The Charleston Cocktail
Patrick Emerson uses locally produced FireFly vodka (fireflyvodka.com) infused with wine from muscadine grapes, a regional varietal.
- 1-1/2 ounces premium vodka
- 1/2 ounce Madeira
- 2 ounces unsweetened brewed iced tea
- 2 ounces lemonade
- Few splashes Mint Simple Syrup*
- Ice cubes
- Crushed ice
- Mint sprig
- Seedless green grapes
Shake vodka, Madeira, iced tea, lemonade, and Mint Simple Syrup in cocktail shaker with ice cubes. Pour over crushed ice in tall glass. Garnish with mint sprig and grapes. Makes 1 cocktail.
*Mint Simple Syrup: In small saucepan combine 1 cup water and 1 cup sugar. Bring to boil, stirring to dissolve sugar. Add 1 tablespoon bruised mint leaves. Cool to room temperature; strain. Makes 1-1/2 cups.
Charleston Cooks! Maverick Kitchen Store features a selection of kitchen items to make everything learned in classes easy to do at home. There’s an extensive collection of regional cookbooks as well. The store is open seven days a week.
Charleston Cooks! is located at 194 East Bay Street in downtown Charleston.
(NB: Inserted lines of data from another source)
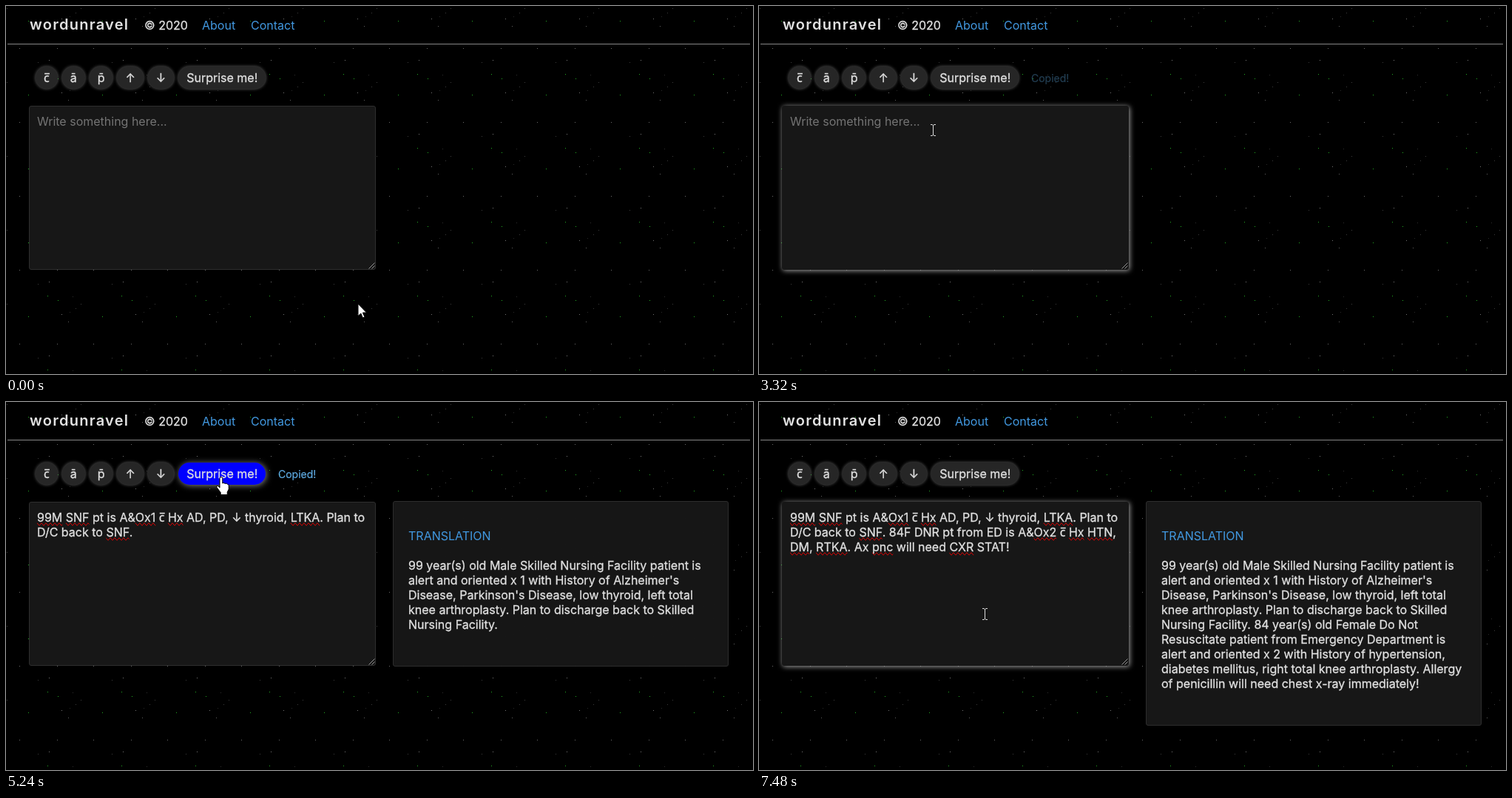
Write an HTML page that moves like this. It is 1010 by 498 pixels and loops after 8000 ms.

```html
<!DOCTYPE html>
<html lang="en">
<head>
<meta charset="utf-8">
<title>wordunravel</title>
<style>
html, body { margin: 0; width: 100%; height: 100%; overflow: hidden; background: #000; }
body { position: relative; font: 16px/20px Inter, "Noto Sans", sans-serif; color: #e2e2e2; }
body > * { position: absolute; box-sizing: border-box; white-space: pre; }
svg { left: 0; top: 0; overflow: visible; }
.bold, .btn, #area, #result { -webkit-text-stroke: .3px; }
.logo { left: 32px; top: 15px; font-size: 20px; font-weight: 600; letter-spacing: 1.25px; }
.head { top: 16px; }
.link { color: #4299e1; }
.rule { left: 2px; top: 51px; width: 1004px; height: 1px; background: #868686; }
#bar { left: 40px; top: 82px; display: flex; gap: 6px; }
.btn { height: 30px; line-height: 30px; padding: 0 11px; border-radius: 15px;
  background: #262626; box-shadow: 0 0 4px #666; }
.btn.hover { background: #00f; box-shadow: 1px 1px 8px #888; }
.box { background: #171717; border: 1px solid #2e2e2e; border-radius: 3px; }
#area { left: 31px; top: 135px; width: 469px; height: 222px; padding: 10px; }
#area.hover { border-color: #171717; box-shadow: 1px 1px 7px #aaa; }
#area.empty { color: #747474; -webkit-text-stroke: 0; }
#area u { text-decoration: underline wavy red 1px; text-decoration: spelling-error; }
#caret { width: 1px; height: 19px; background: #e2e2e2; }
#copied { left: 368px; top: 88px; font-size: 14px; color: #63b3ed; -webkit-text-stroke: .2px; }
#panel { left: 523px; top: 134px; width: 454px; padding: 36px 20px; }
#panel .link { margin-bottom: 20px; }
</style>
</head>
<body>
<svg width="1010" height="498">
  <defs><pattern id="stars" width="100" height="100" patternUnits="userSpaceOnUse"></pattern></defs>
  <rect width="1010" height="498" fill="url(#stars)"/>
</svg>
<div class="logo">wordunravel</div>
<div class="head bold" style="left:187px">© 2020</div>
<div class="head link" style="left:265px">About</div>
<div class="head link" style="left:331px">Contact</div>
<div class="rule"></div>
<div id="bar"></div>
<div id="area" class="box"></div>
<div id="caret"></div>
<div id="copied">Copied!</div>
<div id="panel" class="box"><div class="link">TRANSLATION</div><div id="result"></div></div>
<svg width="1010" height="498">
  <path d="M490.5 355.5l8-8M494.5 355.5l4-4" stroke="#999"/>
  <g id="cursor" stroke="#000" stroke-linejoin="round">
    <path id="arrow" fill="#fff" d="M0 0V16.5L3.8 13l2.6 6 2.6-1.1L6.4 12H11.5z"/>
    <path id="hand" fill="#fff" d="M-2 1.5a1.9 1.9 0 0 1 3.8 0V8l1.4-.6 2 1 2-.3 1.5 1.5 1.5.4V16l-2 4v3.5h-9V20.5L-6 13.5q-.8-2.5 1.5-2L-2 14z"/>
    <path id="beam" fill="none" stroke="#ddd" d="M-3 -7.5H-1L.5 -6.5 2 -7.5H4M.5 -6.5V6.5M-3 7.5H-1L.5 6.5 2 7.5H4"/>
  </g>
</svg>
<script>
const $ = id => document.getElementById(id);
const LOOP = 8000;

// star tile: a few green dots, the rest scattered greys
let seed = 7;
const random = n => (seed = seed * 16807 % 2147483647) % n;
const dot = (x, y, fill) => `<rect x="${x}" y="${y}" width="1" height="1" fill="${fill}"/>`;
let tile = dot(30, 20, '#2a2') + dot(56, 92, '#2a2') + dot(70, 98, '#2a2');
for (let i = 0; i < 10; i++) {
  const grey = 40 + random(90);
  tile += dot(random(100), random(100), `rgb(${grey},${grey},${grey})`);
}
$('stars').innerHTML = tile;

$('bar').innerHTML = ['c\u0305', 'ā', 'p\u0304', '↑', '↓', 'Surprise me!']
  .map(label => `<div class="btn">${label}</div>`).join('');
const buttons = [...$('bar').children];

// *word* marks a misspelling
const mark = s => s.replace(/&/g, '&amp;').replace(/\*(.+?)\*/g, '<u>$1</u>');
const note1 = '*99M* *SNF* pt is A&*Ox1* c\u0305 *Hx* AD, PD, ↓ thyroid, *LTKA*. Plan to\nD/C back to *SNF*. ';
const note2 = note1 + '84F DNR pt from ED is A&*Ox2* c\u0305 *Hx* *HTN*,\n*DM*, *RTKA*. Ax *pnc* will need *CXR* STAT!';
const notes = ['Write something here...', mark(note1), mark(note2)];
const result1 = `99 year(s) old Male Skilled Nursing Facility patient is
alert and oriented x 1 with History of Alzheimer's
Disease, Parkinson's Disease, low thyroid, left total
knee arthroplasty. Plan to discharge back to Skilled
Nursing Facility.`;
const result2 = result1 + ` 84 year(s) old Female Do Not
Resuscitate patient from Emergency Department is
alert and oriented x 2 with History of hypertension,
diabetes mellitus, right total knee arthroplasty. Allergy
of penicillin will need chest x-ray immediately!`;

// pointer moves: start, end, x, y
const moves = [
  [80, 700, 60, 103], [850, 1540, 252, 92], [1690, 1770, 257, 100], [2090, 2560, 235, 168],
  [3860, 4320, 250, 205], [4470, 4700, 291, 102], [5320, 5860, 275, 215], [6700, 6940, 305, 287]
];
const paste1 = 3500, paste2 = 6480;
const blinks = [2480, paste1, 5700, paste2];

const clamp = v => Math.min(1, Math.max(0, v));
const easeOut = p => 1 - (1 - clamp(p)) ** 2;
const swing = p => 0.5 - Math.cos(Math.PI * clamp(p)) / 2;
const show = (el, on) => { el.style.visibility = on ? 'visible' : 'hidden'; };

function pointer(t) {
  let x = 476, y = 403;
  for (const [start, end, toX, toY] of moves) {
    const p = easeOut((t - start) / (end - start));
    x += (toX - x) * p;
    y += (toY - y) * p;
  }
  return [Math.round(x), Math.round(y)];
}

function hits(el, x, y) {
  const r = el.getBoundingClientRect();
  return x >= r.left && x < r.right && y >= r.top && y < r.bottom;
}

function hover(el, x, y) {
  const on = hits(el, x, y);
  el.classList.toggle('hover', on);
  return on;
}

const last = {};
function setHTML(id, html) {
  if (last[id] !== html) $(id).innerHTML = last[id] = html;
}

function draw(t) {
  const [x, y] = pointer(t);
  const inArea = hover($('area'), x, y);
  const onButton = buttons.filter(b => hover(b, x, y)).length > 0;
  $('cursor').setAttribute('transform', `translate(${x} ${y})`);
  show($('beam'), inArea);
  show($('hand'), onButton);
  show($('arrow'), !inArea && !onButton);

  const pasted = (t >= paste1) + (t >= paste2);
  $('area').classList.toggle('empty', !pasted);
  setHTML('area', notes[pasted]);

  show($('caret'), blinks.some(b => t >= b && t < b + 530));
  $('caret').style.left = [42, 176, 340][pasted] + 'px';
  $('caret').style.top = 147 + 20 * pasted + 'px';

  const click = t < 5160 ? 2010 : 5160;
  $('copied').style.opacity = t < click ? 0 : 1 - clamp((t - click) / 2000);

  const grown = t >= 7400;
  $('panel').style.opacity = swing((t - 4670) / 600);
  $('panel').style.height = (grown ? 304 : 224) + 'px';
  setHTML('result', grown ? result2 : result1);
}

const start = performance.now();
function tick() {
  draw((performance.now() - start) % LOOP);
  requestAnimationFrame(tick);
}
tick();
</script>
</body>
</html>
```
For class schedules and prices, call 843/722-1212 or go to mavericksouthernkitchens.com; follow the link to Charleston Cooks!
You’ll be graciously welcomed in Charleston, which is known as the nation’s "Most Mannerly City." And if a dose of civility and hospitality isn’t enough to draw you to this coastal city, the gentle year-round climate, distinct architecture, and casual elegance will. A walk along Museum Mile (Meeting Street) showcases the city’s past with six museums, including the Gibbes Museum of Art, plus nine historical residences. Members of the Charleston Fine Art Dealers Association (cfada.com) offer gallery collections that range from extraordinary John J. Audubon folios to contemporary portraits. The Upper King Design District mixes home decor and boutiques with hip restaurants for an all-day shop-a-thon. The surrounding Lowcountry islands specialize in relaxation—resorts, golf, and beaches abound.